Without including any pictures, retype exactly the lines from the top of the records through the line containing "border-box; margin: 0;", that final line included.

Input data
-*-*-
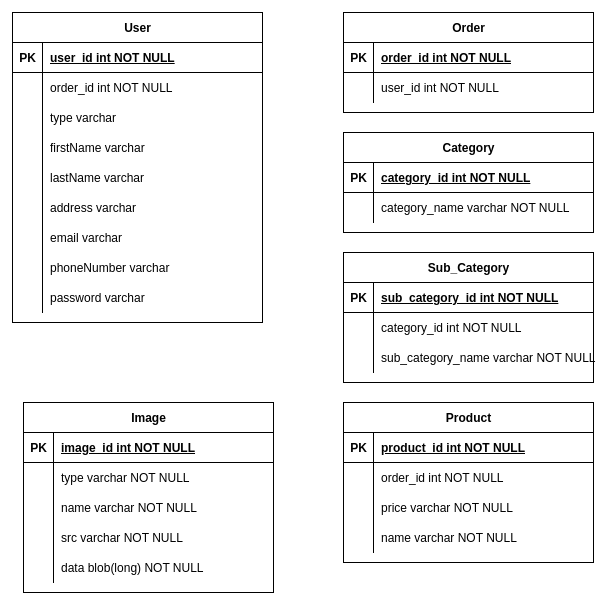
<!DOCTYPE html>
<html lang="en">
<head>
<meta charset="utf-8">
<title>Database schema</title>
<style>
  :root {
    --paper: #ffffff;
    --ink: #000000;
    --row: 30px;
  }
  * { box-sizing: border-box; margin: 0; padding: 0; }
  html, body { width: 606px; height: 605px; overflow: hidden; background: var(--paper); }
  body {
    color: var(--ink);
    font: 12px/14px "Liberation Sans", Arial, sans-serif;
  }
  .schema {
    display: grid;
    grid-template-columns: 262px 251px;
    column-gap: 69px;
    align-items: start;
    width: 606px;
    height: 605px;
    padding: 12px 0 0 12px;
  }
  .column { display: flex; flex-direction: column; gap: 19px; }
  .column-left { gap: 79px; }
  .entity {
    width: 251px;
    padding-bottom: 9px;
    border: 1px solid var(--ink);
  }
  .entity-offset { margin-left: 11px; }
  .entity-name {
    display: flex;
    align-items: center;
    justify-content: center;
    height: var(--row);
    padding-top: 1px;
    border-bottom: 1px solid var(--ink);
    font-size: 12px;
    font-weight: 700;
  }
  .fields { list-style: none; }
  .field {
    display: grid;
    grid-template-columns: 30px 1fr;
    height: var(--row);
    white-space: nowrap;
  }
  .field-key { border-bottom: 1px solid var(--ink); font-weight: 700; }
  .key, .column-def { display: flex; align-items: center; min-width: 0; }
  .key { justify-content: center; border-right: 1px solid var(--ink); }
  .column-def { padding-left: 7px; }
  .field-key .key, .field-key .column-def { padding-top: 1px; }
  .field-key .column-def { text-decoration: underline; }
</style>
</head>
<body>
<main class="schema">
  <div class="column column-left">
    <section class="entity">
      <h2 class="entity-name">User</h2>
      <ul class="fields">
        <li class="field field-key"><span class="key">PK</span><span class="column-def">user_id int NOT NULL</span></li>
        <li class="field"><span class="key"></span><span class="column-def">order_id int NOT NULL</span></li>
        <li class="field"><span class="key"></span><span class="column-def">type varchar</span></li>
        <li class="field"><span class="key"></span><span class="column-def">firstName varchar</span></li>
        <li class="field"><span class="key"></span><span class="column-def">lastName varchar</span></li>
        <li class="field"><span class="key"></span><span class="column-def">address varchar</span></li>
        <li class="field"><span class="key"></span><span class="column-def">email varchar</span></li>
        <li class="field"><span class="key"></span><span class="column-def">phoneNumber varchar</span></li>
        <li class="field"><span class="key"></span><span class="column-def">password varchar</span></li>
      </ul>
    </section>
    <section class="entity entity-offset">
      <h2 class="entity-name">Image</h2>
      <ul class="fields">
        <li class="field field-key"><span class="key">PK</span><span class="column-def">image_id int NOT NULL</span></li>
        <li class="field"><span class="key"></span><span class="column-def">type varchar NOT NULL</span></li>
        <li class="field"><span class="key"></span><span class="column-def">name varchar NOT NULL</span></li>
        <li class="field"><span class="key"></span><span class="column-def">src varchar NOT NULL</span></li>
        <li class="field"><span class="key"></span><span class="column-def">data blob(long) NOT NULL</span></li>
      </ul>
    </section>
  </div>
  <div class="column">
    <section class="entity">
      <h2 class="entity-name">Order</h2>
      <ul class="fields">
        <li class="field field-key"><span class="key">PK</span><span class="column-def">order_id int NOT NULL</span></li>
        <li class="field"><span class="key"></span><span class="column-def">user_id int NOT NULL</span></li>
      </ul>
    </section>
    <section class="entity">
      <h2 class="entity-name">Category</h2>
      <ul class="fields">
        <li class="field field-key"><span class="key">PK</span><span class="column-def">category_id int NOT NULL</span></li>
        <li class="field"><span class="key"></span><span class="column-def">category_name varchar NOT NULL</span></li>
      </ul>
    </section>
    <section class="entity">
      <h2 class="entity-name">Sub_Category</h2>
      <ul class="fields">
        <li class="field field-key"><span class="key">PK</span><span class="column-def">sub_category_id int NOT NULL</span></li>
        <li class="field"><span class="key"></span><span class="column-def">category_id int NOT NULL</span></li>
        <li class="field"><span class="key"></span><span class="column-def">sub_category_name varchar NOT NULL</span></li>
      </ul>
    </section>
    <section class="entity">
      <h2 class="entity-name">Product</h2>
      <ul class="fields">
        <li class="field field-key"><span class="key">PK</span><span class="column-def">product_id int NOT NULL</span></li>
        <li class="field"><span class="key"></span><span class="column-def">order_id int NOT NULL</span></li>
        <li class="field"><span class="key"></span><span class="column-def">price varchar NOT NULL</span></li>
        <li class="field"><span class="key"></span><span class="column-def">name varchar NOT NULL</span></li>
      </ul>
    </section>
  </div>
</main>
</body>
</html>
-*-*-
Final answer
<!DOCTYPE html>
<html lang="en">
<head>
<meta charset="utf-8">
<title>Database schema</title>
<style>
  :root {
    --paper: #ffffff;
    --ink: #000000;
    --row: 30px;
  }
  * { box-sizing: border-box; margin: 0; padding: 0; }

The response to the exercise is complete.